Issue No. 6, Article 9/May 2, 2008
Extension center educators, unit educators, and unit assistants in northern, west-central, east-central, and southern Illinois prepare regional reports to provide more localized insight into pest situations and crop conditions in Illinois. The reports will keep you up to date on situations in field and forage crops as they develop throughout the season. The regions have been defined broadly to include the agricultural statistics districts as designated by the Illinois Agricultural Statistics Service, with slight modifications:
- North (Northwest and Northeast districts, plus Stark and Marshall counties)
- West-central (West and West Southwest districts, and Peoria, Woodford, Tazewell, Mason, Menard, and Logan counties from the Central district)
- East-central (East and East Southeast districts [except Marion, Clay, Richland, and Lawrence counties], McLean, DeWitt, and Macon counties from the Central district)
- South (Southwest and Southeast districts, and Marion, Clay, Richland, and Lawrence counties from the East Southeast district)
We hope these reports will provide additional benefits for staying current as the season progresses.
Field work proceeded at a hectic pace last week. In the Decatur area some farmers were nearly finished with corn planting by the end of the week.
Since planting started, growing degree day accumulation has not been enough for emergence. Farmers finished with the better drained fields are going back to plant wet areas.
Wheat fields are at Feeke's stage 6, with few apparent problems so far.
Alfalfa fields have started growing again; dead areas from ponds, ice, and heaving are present in some of the more poorly drained fields.
The limited field activity in the region since last week's report has focused on application of anhydrous ammonia and preemergence herbicide. Very limited corn planting was done, and some oats were seeded late last week. Widespread precipitation on April 28 in the form of rainfall and snow flurries, coupled with limited drying conditions, has halted fieldwork for a few days. Extension educators monitoring black cutworm traps continued to catch moths during the past week, but no intense captures were reported.
Jim Morrison, crop systems Extension educator, reports some alfalfa winterkill across northern Illinois, typically in a spotty pattern within a field but commonly in low, wet areas.
The weather and wet fields continue to be the focus in southern Illinois. Conditions have improved slightly, and some fieldwork is progressing. Ammonia applications, some tillage, and limited corn planting have occurred. Farmers are anxious about the fieldwork delays.
Wheat is growth stage 8, probably a week later than average. Most wheat is also shorter than normally expected. Fields show excess water stress.

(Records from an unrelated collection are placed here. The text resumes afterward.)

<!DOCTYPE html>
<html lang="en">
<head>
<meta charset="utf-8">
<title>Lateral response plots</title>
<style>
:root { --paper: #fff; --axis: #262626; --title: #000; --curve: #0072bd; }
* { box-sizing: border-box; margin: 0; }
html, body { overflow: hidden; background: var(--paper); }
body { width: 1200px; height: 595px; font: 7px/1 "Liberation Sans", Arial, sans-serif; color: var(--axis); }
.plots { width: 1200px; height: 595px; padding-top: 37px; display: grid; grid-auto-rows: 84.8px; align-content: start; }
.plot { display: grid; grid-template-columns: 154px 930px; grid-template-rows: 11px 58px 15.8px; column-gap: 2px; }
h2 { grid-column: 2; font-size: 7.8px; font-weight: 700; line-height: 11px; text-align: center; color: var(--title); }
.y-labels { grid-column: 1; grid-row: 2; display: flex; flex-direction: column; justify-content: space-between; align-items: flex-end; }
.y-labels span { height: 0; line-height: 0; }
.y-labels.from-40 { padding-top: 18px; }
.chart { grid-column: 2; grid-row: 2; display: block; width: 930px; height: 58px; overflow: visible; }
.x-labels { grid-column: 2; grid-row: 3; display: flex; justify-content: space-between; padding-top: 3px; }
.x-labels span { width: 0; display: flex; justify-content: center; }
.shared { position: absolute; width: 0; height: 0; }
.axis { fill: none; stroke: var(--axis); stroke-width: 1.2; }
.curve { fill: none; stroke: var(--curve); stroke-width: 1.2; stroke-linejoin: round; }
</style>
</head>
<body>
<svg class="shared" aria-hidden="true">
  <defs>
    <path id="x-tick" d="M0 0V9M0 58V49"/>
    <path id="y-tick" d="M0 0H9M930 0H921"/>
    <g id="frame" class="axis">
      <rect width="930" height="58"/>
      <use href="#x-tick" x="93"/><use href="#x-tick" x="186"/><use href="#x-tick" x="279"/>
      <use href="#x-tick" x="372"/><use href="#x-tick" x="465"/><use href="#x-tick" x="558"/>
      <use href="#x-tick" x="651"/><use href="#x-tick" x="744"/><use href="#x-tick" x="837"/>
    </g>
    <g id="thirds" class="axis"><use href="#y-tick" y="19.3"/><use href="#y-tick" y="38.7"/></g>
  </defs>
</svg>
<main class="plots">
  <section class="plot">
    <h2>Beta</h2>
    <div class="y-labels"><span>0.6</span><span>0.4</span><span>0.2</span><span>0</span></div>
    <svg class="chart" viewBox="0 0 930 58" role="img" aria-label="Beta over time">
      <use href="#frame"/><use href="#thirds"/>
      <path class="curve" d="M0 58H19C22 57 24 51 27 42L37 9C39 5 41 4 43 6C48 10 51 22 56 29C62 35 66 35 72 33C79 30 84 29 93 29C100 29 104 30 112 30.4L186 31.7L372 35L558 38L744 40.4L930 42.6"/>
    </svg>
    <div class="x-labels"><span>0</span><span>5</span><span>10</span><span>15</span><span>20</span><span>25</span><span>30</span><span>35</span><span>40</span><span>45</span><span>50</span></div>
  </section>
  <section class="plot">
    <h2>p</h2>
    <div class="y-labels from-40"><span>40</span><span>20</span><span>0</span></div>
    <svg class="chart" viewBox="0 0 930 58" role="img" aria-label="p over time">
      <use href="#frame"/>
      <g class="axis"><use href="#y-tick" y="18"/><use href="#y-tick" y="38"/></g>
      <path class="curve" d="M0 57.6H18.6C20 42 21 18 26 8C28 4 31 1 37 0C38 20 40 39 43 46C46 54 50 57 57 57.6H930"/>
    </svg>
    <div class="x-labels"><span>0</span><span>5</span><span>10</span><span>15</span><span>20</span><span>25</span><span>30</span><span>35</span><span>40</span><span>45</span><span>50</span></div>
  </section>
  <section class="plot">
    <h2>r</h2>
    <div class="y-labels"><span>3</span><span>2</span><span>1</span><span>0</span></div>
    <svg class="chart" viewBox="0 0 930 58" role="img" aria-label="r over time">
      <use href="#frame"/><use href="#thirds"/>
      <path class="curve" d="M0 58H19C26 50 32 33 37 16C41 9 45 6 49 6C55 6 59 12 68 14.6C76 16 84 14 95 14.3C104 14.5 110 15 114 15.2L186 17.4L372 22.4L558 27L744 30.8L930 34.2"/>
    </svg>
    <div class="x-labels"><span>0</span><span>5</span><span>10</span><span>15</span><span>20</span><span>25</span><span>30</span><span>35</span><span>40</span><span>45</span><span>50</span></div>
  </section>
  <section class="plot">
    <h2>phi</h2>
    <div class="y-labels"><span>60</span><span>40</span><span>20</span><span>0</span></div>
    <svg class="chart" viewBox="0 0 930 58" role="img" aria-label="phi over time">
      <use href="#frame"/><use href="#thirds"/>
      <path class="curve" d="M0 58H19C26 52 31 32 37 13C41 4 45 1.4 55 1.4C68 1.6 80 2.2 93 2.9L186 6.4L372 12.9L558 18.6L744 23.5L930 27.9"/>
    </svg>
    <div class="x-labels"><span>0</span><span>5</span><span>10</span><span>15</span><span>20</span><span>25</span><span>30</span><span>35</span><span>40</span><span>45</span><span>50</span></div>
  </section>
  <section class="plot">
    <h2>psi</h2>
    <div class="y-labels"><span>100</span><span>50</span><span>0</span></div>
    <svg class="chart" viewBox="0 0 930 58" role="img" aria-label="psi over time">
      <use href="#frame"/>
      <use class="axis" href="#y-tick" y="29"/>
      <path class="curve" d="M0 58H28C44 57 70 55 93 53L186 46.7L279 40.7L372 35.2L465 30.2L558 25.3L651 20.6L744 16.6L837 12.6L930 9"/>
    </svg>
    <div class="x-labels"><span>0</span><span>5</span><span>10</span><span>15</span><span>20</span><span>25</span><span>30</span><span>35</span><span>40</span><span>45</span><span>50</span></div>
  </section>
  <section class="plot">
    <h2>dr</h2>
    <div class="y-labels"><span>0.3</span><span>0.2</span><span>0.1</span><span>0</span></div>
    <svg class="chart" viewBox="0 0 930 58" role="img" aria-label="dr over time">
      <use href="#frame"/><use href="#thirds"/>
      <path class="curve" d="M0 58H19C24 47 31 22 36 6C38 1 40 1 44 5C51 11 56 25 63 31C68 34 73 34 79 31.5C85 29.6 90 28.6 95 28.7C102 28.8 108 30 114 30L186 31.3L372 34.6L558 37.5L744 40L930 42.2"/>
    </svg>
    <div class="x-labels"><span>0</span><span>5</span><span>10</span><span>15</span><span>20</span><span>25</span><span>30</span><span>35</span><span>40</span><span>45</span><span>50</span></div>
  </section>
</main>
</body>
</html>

Alfalfa weevil feeding is easily noticed. Cool-season grass pastures are good to excellent.
Planting finally picked up steam in the west-central region, with varied levels of progress throughout the area and plenty of tillage work. Rainfall encountered earlier in the week will likely hold some producers back until Wednesday or Thursday, while others were able to hit fields on Tuesday. Some corn has emerged, and those early fields managed to skirt any frost injury. However, the cold weather did knock back soil temperatures.
Wheat in the west-central region seems to average about Feekes 6, with the first node of the plant just evident above the soil surface. That crop also skirted any injury from cold weather, looks relatively good except for some evidence of viral disease, and has become a little woolly here and there with winter annuals poking through. While some wheat did suffer a little winter injury, most damage has been restricted to small areas of the field.
It seems to be a good year for winter annuals, with plenty of henbit purpling no-till fields in the area and lots of chickweed. This is a poor combination with the recent news of some intense black cutworm captures in our region (specifically noted by Mike Roegge in Adams-Brown Extension) and with some exceptional adult flights in Missouri.
Alfalfa continues to progress well, with some fields nearing a foot in height and little evidence of cold injury.